Given the oppositions people set up, it becomes too easy for spiritually aligned people to say science is the problem, and spirituality is the solution, when they may well be both parts of the problem and solution. The Sacred and the Profane are perhaps not separate… Personally I was relieved to discover that anthropologists decided this distinction was not present in many societies.

Historically, spirituality has grown up alongside (and with) logos, science, materialism, reason; and similarly they grow out of it. As mutually dependent, both ‘sides’ are as responsible for our problems as anything else.

Jungians might be expected to sit with these opposites, rather than to declare one side responsible for harm and the other good. We might find that both are necessary, to correct the other, or we might find that we discover something new.

Diminishing difference

February 25, 2017

There is a rather weird form of argument I often find used by Americans.
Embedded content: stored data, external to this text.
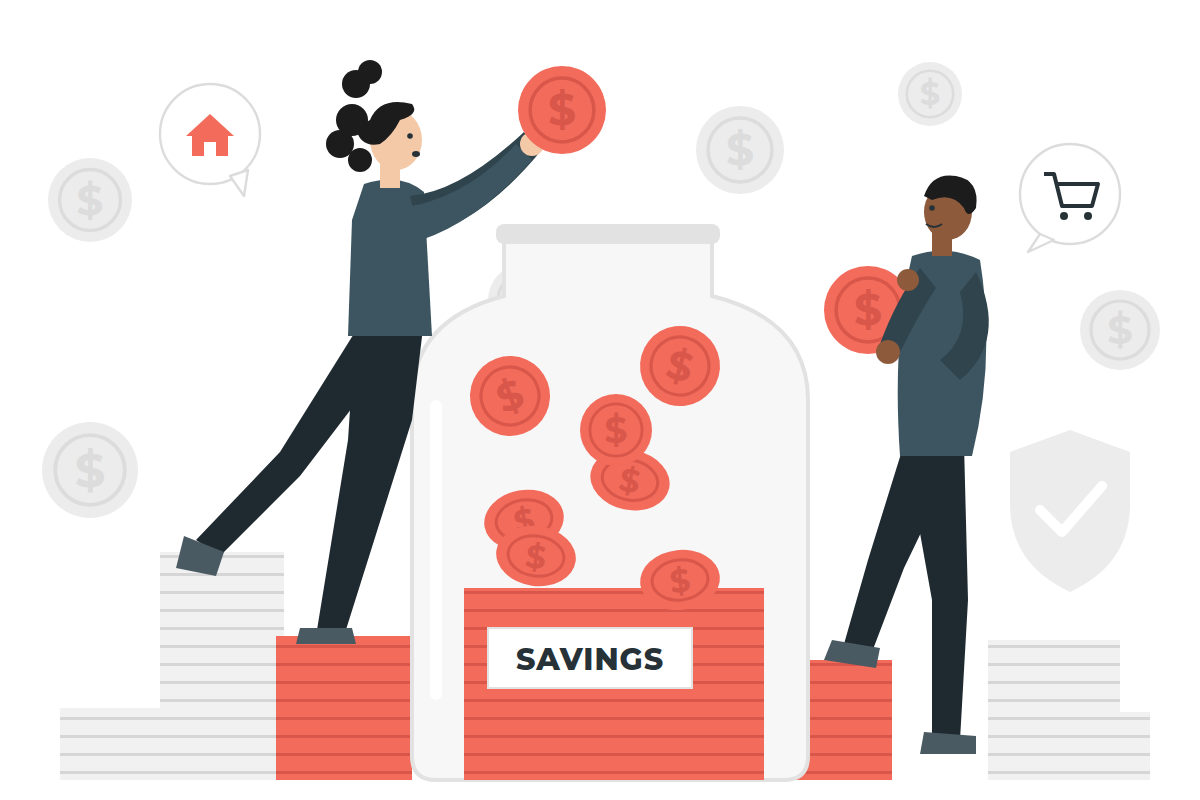
<!DOCTYPE html>
<html lang="en">
<head>
<meta charset="utf-8">
<title>Shared Savings</title>
<link rel="stylesheet" href="https://fonts.googleapis.com/css2?family=Montserrat:wght@700;800&display=swap">
<style>
  :root {
    --paper: #ffffff;
    --coral: #f26b5b;
    --coral-deep: #d9574a;
    --coral-light: #f7998d;
    --ghost: #ececec;
    --ghost-deep: #dcdcdc;
    --stack-gray: #f1f1f1;
    --stack-line: #d6d6d6;
    --glass: #f7f7f7;
    --glass-edge: #e2e2e2;
    --sweater: #3c5560;
    --sweater-deep: #2f444d;
    --pants: #1f2a30;
    --shoe: #4a5a63;
    --skin-light: #f4c9a8;
    --skin-dark: #8d5a3b;
    --hair: #1c1c1c;
    --ink: #263238;
  }
  html, body {
    margin: 0;
    padding: 0;
    width: 1200px;
    height: 800px;
    overflow: hidden;
    background: var(--paper);
  }
  .artboard {
    display: block;
    width: 1200px;
    height: 800px;
  }
  .label-text {
    font-family: "Montserrat", sans-serif;
    font-weight: 800;
    font-size: 15px;
    fill: var(--ink);
    letter-spacing: 0.5px;
  }
  .coin-sign {
    font-family: "Montserrat", sans-serif;
    font-weight: 700;
  }
</style>
</head>
<body>
<svg class="artboard" viewBox="0 0 600 400" xmlns="http://www.w3.org/2000/svg" role="img" aria-label="Two people dropping coins into a savings jar between stacks of coins">
  <defs>
    <pattern id="stripes-coral" width="60" height="9" patternUnits="userSpaceOnUse">
      <rect width="60" height="9" fill="var(--coral)"/>
      <rect y="7.5" width="60" height="1.5" fill="var(--coral-deep)"/>
    </pattern>
    <pattern id="stripes-gray" width="60" height="9" patternUnits="userSpaceOnUse">
      <rect width="60" height="9" fill="var(--stack-gray)"/>
      <rect y="7.5" width="60" height="1.5" fill="var(--stack-line)"/>
    </pattern>

    <g id="coin">
      <circle r="20" fill="var(--coral)"/>
      <circle r="14.5" fill="none" stroke="var(--coral-deep)" stroke-width="1.6"/>
      <text class="coin-sign" y="7" text-anchor="middle" font-size="20" fill="var(--coral-deep)">$</text>
    </g>
    <g id="coin-tilted">
      <ellipse rx="20" ry="15" fill="var(--coral)"/>
      <ellipse rx="14" ry="10" fill="none" stroke="var(--coral-deep)" stroke-width="1.5"/>
      <text class="coin-sign" y="6" text-anchor="middle" font-size="16" fill="var(--coral-deep)">$</text>
    </g>
    <g id="ghost-coin">
      <circle r="20" fill="var(--ghost)"/>
      <circle r="14.5" fill="none" stroke="var(--ghost-deep)" stroke-width="1.6"/>
      <text class="coin-sign" y="7" text-anchor="middle" font-size="20" fill="var(--ghost-deep)">$</text>
    </g>
  </defs>

  <!-- faded background coins -->
  <g class="background-coins">
    <use href="#ghost-coin" transform="translate(45 100) scale(1.05)"/>
    <use href="#ghost-coin" transform="translate(45 235) scale(1.2)"/>
    <use href="#ghost-coin" transform="translate(370 75) scale(1.1)"/>
    <use href="#ghost-coin" transform="translate(465 47) scale(0.8)"/>
    <use href="#ghost-coin" transform="translate(560 165) scale(1)"/>
    <use href="#ghost-coin" transform="translate(262 150) scale(0.9)"/>
  </g>

  <!-- shield with check -->
  <g class="shield-badge">
    <path d="M535 215 L565 226 L565 252 Q565 282 535 296 Q505 282 505 252 L505 226 Z" fill="var(--ghost)"/>
    <path d="M520 255 L531 266 L551 243" fill="none" stroke="var(--paper)" stroke-width="5" stroke-linecap="round" stroke-linejoin="round"/>
  </g>

  <!-- thought bubbles -->
  <g class="bubble-home">
    <circle cx="105" cy="67" r="25" fill="var(--paper)" stroke="var(--ghost-deep)" stroke-width="1.2"/>
    <path d="M115 88 L122 98 L124 85 Z" fill="var(--paper)" stroke="var(--ghost-deep)" stroke-width="1.2" stroke-linejoin="round"/>
    <path d="M93 68 L105 57 L117 68 L114 68 L114 78 L96 78 L96 68 Z" fill="var(--coral)"/>
    <rect x="102" y="71" width="6" height="7" fill="var(--paper)"/>
  </g>
  <g class="bubble-cart">
    <circle cx="535" cy="97" r="25" fill="var(--paper)" stroke="var(--ghost-deep)" stroke-width="1.2"/>
    <path d="M520 117 L514 126 L527 120 Z" fill="var(--paper)" stroke="var(--ghost-deep)" stroke-width="1.2" stroke-linejoin="round"/>
    <path d="M522 87 L527 87 L531 103 L546 103 L549 92 L529 92" fill="none" stroke="var(--ink)" stroke-width="2" stroke-linejoin="round"/>
    <circle cx="532" cy="108" r="2" fill="var(--ink)"/>
    <circle cx="544" cy="108" r="2" fill="var(--ink)"/>
  </g>

  <!-- coin stacks -->
  <g class="stacks">
    <rect x="30" y="354" width="52" height="36" fill="url(#stripes-gray)"/>
    <rect x="80" y="276" width="62" height="114" fill="url(#stripes-gray)"/>
    <rect x="138" y="318" width="68" height="72" fill="url(#stripes-coral)"/>
    <rect x="384" y="330" width="62" height="60" fill="url(#stripes-coral)"/>
    <rect x="494" y="320" width="66" height="70" fill="url(#stripes-gray)"/>
    <rect x="545" y="356" width="30" height="34" fill="url(#stripes-gray)"/>
  </g>

  <!-- savings jar -->
  <g class="savings-jar">
    <path d="M252 116 L356 116 L356 148 Q404 160 404 200 L404 378 Q404 390 392 390 L218 390 Q206 390 206 378 L206 200 Q206 160 252 148 Z" fill="var(--glass)" stroke="var(--glass-edge)" stroke-width="2"/>
    <rect x="248" y="112" width="112" height="10" rx="4" fill="var(--glass-edge)"/>
    <rect x="215" y="200" width="6" height="150" rx="3" fill="var(--paper)"/>
    <rect x="232" y="294" width="150" height="96" fill="url(#stripes-coral)"/>
    <use href="#coin-tilted" transform="translate(262 260) rotate(-10)"/>
    <use href="#coin-tilted" transform="translate(268 278) rotate(8)"/>
    <use href="#coin-tilted" transform="translate(340 290) rotate(-6)"/>
    <use href="#coin-tilted" transform="translate(315 240) rotate(12)"/>
    <use href="#coin" transform="translate(255 198) rotate(-20)"/>
    <use href="#coin" transform="translate(340 183) rotate(15)"/>
    <use href="#coin" transform="translate(308 215) scale(0.9)"/>
    <rect x="244" y="314" width="102" height="30" fill="var(--paper)" stroke="var(--glass-edge)" stroke-width="1"/>
    <text class="label-text" x="295" y="335" text-anchor="middle">SAVINGS</text>
  </g>

  <!-- woman -->
  <g class="woman">
    <path d="M178 160 L212 160 L206 210 L172 318 L158 318 L174 220 Z" fill="var(--pants)"/>
    <path d="M180 162 L205 166 L150 238 L110 278 L98 270 L140 226 Z" fill="var(--pants)"/>
    <path d="M92 268 L112 276 L108 288 L88 284 Z" fill="var(--shoe)"/>
    <path d="M150 314 L176 314 L178 322 L148 322 Z" fill="var(--shoe)"/>
    <path d="M182 92 Q200 86 212 96 L216 168 L174 168 L176 110 Z" fill="var(--sweater)"/>
    <path d="M205 98 Q230 96 262 66 L270 76 Q240 112 210 118 Z" fill="var(--sweater-deep)"/>
    <path d="M200 104 Q232 100 258 72 L266 80 Q236 114 204 122 Z" fill="var(--sweater)"/>
    <circle cx="266" cy="72" r="6" fill="var(--skin-light)"/>
    <use href="#coin" transform="translate(281 55) scale(1.1)"/>
    <rect x="190" y="80" width="10" height="14" fill="var(--skin-light)"/>
    <ellipse cx="198" cy="70" rx="13" ry="15" fill="var(--skin-light)"/>
    <circle cx="205" cy="68" r="1.4" fill="var(--ink)"/>
    <ellipse cx="208" cy="77" rx="2" ry="1.5" fill="var(--ink)"/>
    <path d="M185 60 Q190 48 206 52 Q210 57 200 60 Q196 68 190 72 Q180 74 178 64 Z" fill="var(--hair)"/>
    <circle cx="178" cy="42" r="7" fill="var(--hair)"/>
    <circle cx="185" cy="36" r="6" fill="var(--hair)"/>
    <circle cx="176" cy="60" r="8" fill="var(--hair)"/>
    <circle cx="170" cy="72" r="7" fill="var(--hair)"/>
    <circle cx="180" cy="80" r="6" fill="var(--hair)"/>
  </g>

  <!-- man -->
  <g class="man">
    <path d="M452 222 L482 222 L484 300 L480 370 L466 370 L466 300 Z" fill="var(--pants)"/>
    <path d="M452 222 L478 230 L452 284 L436 326 L422 322 L434 280 Z" fill="var(--pants)"/>
    <path d="M416 320 L440 324 L438 334 L412 330 Z" fill="var(--shoe)"/>
    <path d="M462 366 L488 368 L488 377 L460 377 Z" fill="var(--shoe)"/>
    <path d="M456 128 Q474 122 490 130 Q498 180 486 228 L450 228 Q446 170 456 128 Z" fill="var(--sweater)"/>
    <path d="M488 136 Q504 170 480 190 L470 180 Q486 168 480 146 Z" fill="var(--sweater-deep)"/>
    <use href="#coin" transform="translate(434 155) scale(1.1)"/>
    <path d="M460 134 Q448 150 440 172 L450 176 Q460 156 468 144 Z" fill="var(--sweater-deep)"/>
    <circle cx="444" cy="176" r="6" fill="var(--skin-dark)"/>
    <circle cx="454" cy="140" r="5.5" fill="var(--skin-dark)"/>
    <rect x="466" y="116" width="10" height="12" fill="var(--skin-dark)"/>
    <ellipse cx="474" cy="106" rx="12" ry="14" fill="var(--skin-dark)"/>
    <circle cx="466" cy="104" r="1.4" fill="var(--ink)"/>
    <path d="M463 112 Q467 115 471 112" fill="none" stroke="var(--ink)" stroke-width="1"/>
    <path d="M462 98 Q466 86 478 88 Q490 90 488 104 Q484 110 482 104 Q476 96 466 100 Z" fill="var(--hair)"/>
  </g>
</svg>
</body>
</html>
It goes like this: ” ‘A’ is bad and ‘B’ is hugely bad. This means that you should not have a preference between the two as they are both bad.”

This is like saying if I have a choice between a cold and meningitis, I should not chose the cold. If I have a choice between Stalin and Pence, I should not protest about the possibility of Stalin.

So it goes: Clinton was probably going to continue the Bush wars in the ‘Middle East’ – ok that’s bad.
Trump has threatened to use nukes in the Middle East, supports Russian tactics in the area, and wants to exterminate members of ISIS and their families, and of course continue the wars with massive increases in military spending. Trump also threatens US allies, to make it more likely the US will have to do this by itself. Hugely bad.
The argument is that you can’t possibly object to Trump as they are both equally bad.

Clinton supports Wall Street. bad
Trump supports Wall street and wants total deregulation to allow companies to rip people off without the remotest fear of being held responsible. Hugely bad.
But there is really no difference.

Clinton is said to be sympathetic to fossil fuel companies (despite Republicans previously arguing that she wasn’t) – ok bad.
Trump will support fossil fuel companies, force constructions of pipelines, allow fossil fuel companies to write his policies (not just on energy but apparently on foreign affairs), remove controls over pollution and environmental damage and so on. Hugely bad.
No difference, so can’t object to Trump.

Clinton supports a State.
Trump supports the State and massive police action, removal of important data from websites, large scale, deportations and threatens any independent comment and the judiciary. Appoints more people with vested interests to his Cabinet than anyone in living memory.
This is obviously the same thing.

Even if my facts are wrong, and I hope they are not, these strange argument patterns are what I experience almost daily.